The struggle for the hearts and minds of Brookfield residents – and, some would say, the township’s future – has begun.
Trustees are well on their way to putting zoning on the November ballot.
The trustees on April 24 created the Brookfield Township Zoning Commission, the group tasked with promoting zoning, the regulation of land use.
Commission Co-Chairman Tori Lucy said she understands the desire of some residents to have a quiet, little town. But, that has meant that businesses and employers have left, population is declining and young people have moved away for opportunities elsewhere. If this trend continues, residents will not be able to maintain the existing level of public services, let alone improve on them, she said.
“It can’t sustain like this,” Lucy said. “The population’s getting older. It’ll all fall on us. We won’t have as much fire, and we won’t have as much police, and we’ll start going down and down. ”
Zoning is a step toward sustaining township services, Lucy said.
Commission member Shannon Hanley, who wasn’t able to vote in the last November election, when zoning failed by 19 votes, because she had not lived in the township long enough, said she loves the township and wants her 3-year-old son to go to school here and be able to live here when he grows up. But, it’s up to the current residents to make the township attractive to the next generation, she said.
“For the most part, if you want to do something exciting, you have to go elsewhere,” said Zoning Commission Chairman Todd Fencyk, who served in the same position last year.
Businesses have left. There are no four-or-five star restaurants, nightclubs or even coffee shops in town, and funeral homes outnumber gas stations, Fencyk said.

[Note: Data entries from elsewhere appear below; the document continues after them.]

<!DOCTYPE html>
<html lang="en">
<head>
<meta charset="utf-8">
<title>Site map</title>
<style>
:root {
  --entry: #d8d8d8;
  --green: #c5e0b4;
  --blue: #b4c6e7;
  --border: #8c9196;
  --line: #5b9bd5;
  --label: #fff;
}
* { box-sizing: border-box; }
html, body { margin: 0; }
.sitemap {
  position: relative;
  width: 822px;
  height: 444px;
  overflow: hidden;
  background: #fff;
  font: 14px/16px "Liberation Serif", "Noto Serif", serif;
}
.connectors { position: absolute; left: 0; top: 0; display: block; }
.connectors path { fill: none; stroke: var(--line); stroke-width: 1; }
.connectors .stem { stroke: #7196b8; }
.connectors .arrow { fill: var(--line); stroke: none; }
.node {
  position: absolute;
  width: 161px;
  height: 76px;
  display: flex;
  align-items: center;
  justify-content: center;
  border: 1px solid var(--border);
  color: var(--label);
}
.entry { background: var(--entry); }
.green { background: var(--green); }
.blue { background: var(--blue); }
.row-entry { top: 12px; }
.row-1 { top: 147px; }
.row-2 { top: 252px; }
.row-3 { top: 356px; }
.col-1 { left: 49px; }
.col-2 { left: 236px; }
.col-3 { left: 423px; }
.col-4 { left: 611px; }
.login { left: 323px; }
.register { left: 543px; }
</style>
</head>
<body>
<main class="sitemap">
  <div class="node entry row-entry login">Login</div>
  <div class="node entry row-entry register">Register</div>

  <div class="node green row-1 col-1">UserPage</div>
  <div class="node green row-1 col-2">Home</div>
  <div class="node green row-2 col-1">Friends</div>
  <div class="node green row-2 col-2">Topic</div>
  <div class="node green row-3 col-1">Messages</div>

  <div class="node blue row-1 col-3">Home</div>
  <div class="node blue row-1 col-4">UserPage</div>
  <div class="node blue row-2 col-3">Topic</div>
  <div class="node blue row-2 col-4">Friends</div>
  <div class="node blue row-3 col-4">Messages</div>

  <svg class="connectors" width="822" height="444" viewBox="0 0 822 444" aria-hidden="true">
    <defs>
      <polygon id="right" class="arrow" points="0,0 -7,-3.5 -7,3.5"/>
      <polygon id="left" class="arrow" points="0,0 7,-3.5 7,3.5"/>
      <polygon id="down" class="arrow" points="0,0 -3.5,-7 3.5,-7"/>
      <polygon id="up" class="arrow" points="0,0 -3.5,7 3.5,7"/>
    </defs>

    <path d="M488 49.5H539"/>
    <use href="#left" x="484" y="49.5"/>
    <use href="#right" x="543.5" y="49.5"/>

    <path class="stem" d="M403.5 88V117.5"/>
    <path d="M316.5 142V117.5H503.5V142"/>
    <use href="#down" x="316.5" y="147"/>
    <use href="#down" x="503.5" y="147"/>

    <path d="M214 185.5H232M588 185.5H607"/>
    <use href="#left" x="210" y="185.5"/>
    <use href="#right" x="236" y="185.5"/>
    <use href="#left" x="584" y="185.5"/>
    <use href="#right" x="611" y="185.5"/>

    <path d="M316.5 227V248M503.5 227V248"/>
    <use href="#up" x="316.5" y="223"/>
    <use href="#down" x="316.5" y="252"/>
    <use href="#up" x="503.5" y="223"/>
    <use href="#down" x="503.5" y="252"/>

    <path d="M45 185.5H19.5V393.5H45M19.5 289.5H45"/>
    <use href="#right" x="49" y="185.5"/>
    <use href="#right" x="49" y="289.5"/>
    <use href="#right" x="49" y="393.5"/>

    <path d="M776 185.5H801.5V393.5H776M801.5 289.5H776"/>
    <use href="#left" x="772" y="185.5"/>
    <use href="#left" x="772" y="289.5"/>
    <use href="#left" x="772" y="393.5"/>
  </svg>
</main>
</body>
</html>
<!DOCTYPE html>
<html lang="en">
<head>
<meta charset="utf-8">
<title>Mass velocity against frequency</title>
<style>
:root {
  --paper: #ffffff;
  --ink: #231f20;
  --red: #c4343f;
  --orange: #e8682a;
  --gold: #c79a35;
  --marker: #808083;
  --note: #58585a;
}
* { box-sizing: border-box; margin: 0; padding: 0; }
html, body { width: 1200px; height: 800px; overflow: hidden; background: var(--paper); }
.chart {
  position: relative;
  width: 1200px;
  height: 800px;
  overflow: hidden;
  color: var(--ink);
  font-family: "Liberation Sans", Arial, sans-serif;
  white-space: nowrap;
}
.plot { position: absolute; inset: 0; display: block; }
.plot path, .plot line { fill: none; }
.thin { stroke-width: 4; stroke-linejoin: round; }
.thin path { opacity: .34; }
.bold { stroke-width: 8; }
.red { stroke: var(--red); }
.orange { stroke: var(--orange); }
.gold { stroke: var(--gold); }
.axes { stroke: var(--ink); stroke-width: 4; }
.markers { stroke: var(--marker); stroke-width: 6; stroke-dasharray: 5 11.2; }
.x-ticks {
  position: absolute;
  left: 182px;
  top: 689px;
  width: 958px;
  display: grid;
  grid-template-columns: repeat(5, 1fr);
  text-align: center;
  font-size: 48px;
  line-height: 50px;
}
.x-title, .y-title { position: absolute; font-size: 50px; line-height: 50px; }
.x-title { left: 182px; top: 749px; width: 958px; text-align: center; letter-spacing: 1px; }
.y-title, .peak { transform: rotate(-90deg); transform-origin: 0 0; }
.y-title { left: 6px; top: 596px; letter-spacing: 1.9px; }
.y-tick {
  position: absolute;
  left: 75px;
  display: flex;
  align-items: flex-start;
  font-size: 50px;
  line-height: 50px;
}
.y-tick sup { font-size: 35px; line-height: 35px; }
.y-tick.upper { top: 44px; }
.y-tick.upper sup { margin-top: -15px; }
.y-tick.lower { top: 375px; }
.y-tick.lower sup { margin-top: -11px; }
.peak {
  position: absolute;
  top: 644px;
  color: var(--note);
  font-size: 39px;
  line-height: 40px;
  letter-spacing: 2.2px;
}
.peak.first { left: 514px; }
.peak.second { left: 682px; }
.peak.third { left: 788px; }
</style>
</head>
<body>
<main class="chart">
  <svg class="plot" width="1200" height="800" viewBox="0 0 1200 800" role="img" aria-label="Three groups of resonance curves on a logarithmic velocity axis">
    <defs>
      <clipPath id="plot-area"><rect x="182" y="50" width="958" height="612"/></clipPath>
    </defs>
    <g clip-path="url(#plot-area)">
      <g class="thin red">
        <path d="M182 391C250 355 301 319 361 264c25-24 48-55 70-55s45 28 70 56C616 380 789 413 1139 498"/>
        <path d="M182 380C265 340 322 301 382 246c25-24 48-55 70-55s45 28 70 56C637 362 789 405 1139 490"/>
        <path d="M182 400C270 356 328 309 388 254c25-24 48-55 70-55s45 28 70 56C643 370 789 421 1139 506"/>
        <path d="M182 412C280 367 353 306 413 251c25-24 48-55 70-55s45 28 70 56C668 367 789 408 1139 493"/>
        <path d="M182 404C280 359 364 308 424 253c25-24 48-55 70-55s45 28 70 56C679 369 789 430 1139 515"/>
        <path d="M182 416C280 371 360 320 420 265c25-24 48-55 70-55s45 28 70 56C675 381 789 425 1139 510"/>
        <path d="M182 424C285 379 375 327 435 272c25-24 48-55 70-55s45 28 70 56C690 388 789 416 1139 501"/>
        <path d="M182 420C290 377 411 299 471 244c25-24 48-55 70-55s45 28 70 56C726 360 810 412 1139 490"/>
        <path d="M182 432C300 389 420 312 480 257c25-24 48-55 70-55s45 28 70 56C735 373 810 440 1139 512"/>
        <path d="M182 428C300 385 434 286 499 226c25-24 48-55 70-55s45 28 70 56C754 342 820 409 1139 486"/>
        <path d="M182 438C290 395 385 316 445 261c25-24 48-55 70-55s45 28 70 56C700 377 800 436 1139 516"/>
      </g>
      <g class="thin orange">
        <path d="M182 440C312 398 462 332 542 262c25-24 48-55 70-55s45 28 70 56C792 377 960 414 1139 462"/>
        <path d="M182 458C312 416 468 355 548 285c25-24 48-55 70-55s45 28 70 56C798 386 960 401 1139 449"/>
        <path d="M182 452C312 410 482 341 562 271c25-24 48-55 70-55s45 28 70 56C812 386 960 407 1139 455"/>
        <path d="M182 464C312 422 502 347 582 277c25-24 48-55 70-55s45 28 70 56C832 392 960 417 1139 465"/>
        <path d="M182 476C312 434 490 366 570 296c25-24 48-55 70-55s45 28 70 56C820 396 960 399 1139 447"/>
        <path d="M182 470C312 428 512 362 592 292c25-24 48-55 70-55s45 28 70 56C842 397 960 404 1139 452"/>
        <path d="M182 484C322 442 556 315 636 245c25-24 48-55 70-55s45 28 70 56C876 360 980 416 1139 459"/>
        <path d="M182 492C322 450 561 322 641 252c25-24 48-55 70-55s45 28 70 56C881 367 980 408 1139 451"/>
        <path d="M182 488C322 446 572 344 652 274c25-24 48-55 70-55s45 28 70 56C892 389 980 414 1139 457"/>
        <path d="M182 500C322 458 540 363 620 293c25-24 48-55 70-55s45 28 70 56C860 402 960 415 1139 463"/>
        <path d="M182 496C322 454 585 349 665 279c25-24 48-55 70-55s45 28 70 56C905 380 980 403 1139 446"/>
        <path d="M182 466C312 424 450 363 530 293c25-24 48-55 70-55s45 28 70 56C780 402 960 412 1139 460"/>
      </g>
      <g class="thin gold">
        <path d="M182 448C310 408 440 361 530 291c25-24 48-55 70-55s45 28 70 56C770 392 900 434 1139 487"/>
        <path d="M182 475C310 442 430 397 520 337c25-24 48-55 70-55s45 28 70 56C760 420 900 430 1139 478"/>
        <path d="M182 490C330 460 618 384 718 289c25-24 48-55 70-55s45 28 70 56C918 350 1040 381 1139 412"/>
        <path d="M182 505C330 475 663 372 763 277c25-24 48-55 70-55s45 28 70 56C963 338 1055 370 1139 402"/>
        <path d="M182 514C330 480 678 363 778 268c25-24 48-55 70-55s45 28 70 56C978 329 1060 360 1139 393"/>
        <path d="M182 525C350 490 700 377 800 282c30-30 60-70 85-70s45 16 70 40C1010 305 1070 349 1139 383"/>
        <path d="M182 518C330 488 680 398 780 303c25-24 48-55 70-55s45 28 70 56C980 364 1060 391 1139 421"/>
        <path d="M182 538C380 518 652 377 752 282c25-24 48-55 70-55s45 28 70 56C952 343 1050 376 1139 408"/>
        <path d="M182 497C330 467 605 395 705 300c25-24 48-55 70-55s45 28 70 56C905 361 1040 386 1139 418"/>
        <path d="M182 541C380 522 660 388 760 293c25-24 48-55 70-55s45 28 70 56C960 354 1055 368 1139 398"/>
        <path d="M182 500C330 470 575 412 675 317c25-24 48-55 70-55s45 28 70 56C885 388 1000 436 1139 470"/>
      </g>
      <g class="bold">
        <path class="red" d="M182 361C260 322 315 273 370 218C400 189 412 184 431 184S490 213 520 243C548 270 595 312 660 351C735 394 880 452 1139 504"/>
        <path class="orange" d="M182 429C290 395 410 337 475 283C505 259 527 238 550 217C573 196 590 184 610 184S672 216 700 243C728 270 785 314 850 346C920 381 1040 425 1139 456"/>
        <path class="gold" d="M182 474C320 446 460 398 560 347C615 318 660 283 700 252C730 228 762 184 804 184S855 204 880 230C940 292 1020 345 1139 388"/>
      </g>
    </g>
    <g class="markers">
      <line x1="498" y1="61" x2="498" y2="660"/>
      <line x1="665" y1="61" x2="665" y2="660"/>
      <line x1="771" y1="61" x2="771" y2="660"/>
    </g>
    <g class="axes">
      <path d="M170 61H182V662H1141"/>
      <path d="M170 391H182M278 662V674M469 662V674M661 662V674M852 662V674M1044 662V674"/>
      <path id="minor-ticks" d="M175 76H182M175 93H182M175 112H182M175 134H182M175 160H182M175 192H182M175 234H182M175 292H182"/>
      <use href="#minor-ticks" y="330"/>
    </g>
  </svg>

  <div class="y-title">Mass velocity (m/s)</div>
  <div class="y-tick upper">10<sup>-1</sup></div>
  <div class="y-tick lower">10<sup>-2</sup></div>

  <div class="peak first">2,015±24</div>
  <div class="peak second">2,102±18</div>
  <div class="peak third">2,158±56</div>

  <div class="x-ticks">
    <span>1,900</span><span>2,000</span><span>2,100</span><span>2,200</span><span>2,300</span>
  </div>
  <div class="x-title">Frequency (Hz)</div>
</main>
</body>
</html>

“We’ve lost so much over the years,” he said. “Why can’t we start getting some back? It’s my feeling that that’s what zoning would do. Businesses don’t want to locate in a place where their business isn’t protected – protected by property laws. They want to make sure, just like you have your house, they want to make sure a junkyard don’t move in next door.”
Referring to the property protection Fencyk spoke of, Lucy, who works in marketing and sales, said she had a client who was interested in the former Perkin’s/Guliano’s restaurant building in front of what was Valley View Department Store.
“I had a client that wanted to expand so bad and they loved that (former Guliano’s building),” Lucy said. “They found out that there was no zoning; they looked into the population study. These people put a lot into the building, the business. Where’d they pick? Hermitage.”
The committee will have less procedural work to do this year, because the zoning resolution and map used last year are expected to be reapproved for the new campaign. That will leave the committee more time to promote the resolution, something Fencyk said it did not do enough of last time.
“I was just totally astounded, talking to people as they were driving in (at voting polls), how many people did not know anything about zoning,” Fencyk said. “That just tells me we didn’t do a good enough job getting the word out. It bothers me that people didn’t know about it.”
Committee members said they will need to reach people in any number of ways, including door-to-door visits, town hall-style community meetings, direct mailings and on social media.
This information must not only promote zoning but answer the talking points of zoning opponents, committee members said.
“I think the best offense is a good defense,” said commission member Chuck Fizet. “We need a checklist of every possible opposition we can think of.”
The committee will need to educate residents on the property maintenance code that has been in force since 2008, Hanley said, as many people are confused as to the difference between it and zoning. She gave an example of zoning opponents saying they don’t want the government telling them how high their grass can be. The property maintenance code already regulates that, setting an 8-inch limit.
“There’s major rules in play in Brookfield right now that people, I guess, don’t even realize that they’re in play,” Hanley said. “It’s basically zoning on a light scale without the word zoning.”
People also are afraid that, if they live between two existing businesses, the township will tell them they have to move, Lucy said. Because of the concept of grandfathering – in which whatever existed before zoning stays on as long as there are no changes to that use – “We’re not going to tell you you have to move,” Lucy said.
The fourth member of the committee is Noelle Honel, and Honel’s sister, Cindy Matthews, and Leyla Sartori are alternate members.
The committee next meets at 7 p.m. May 8 at the administration building on Strimbu Drive, and will meet thereafter the second Tuesday of every month. Fencyk said he hopes to approve the zoning resolution at the next meeting.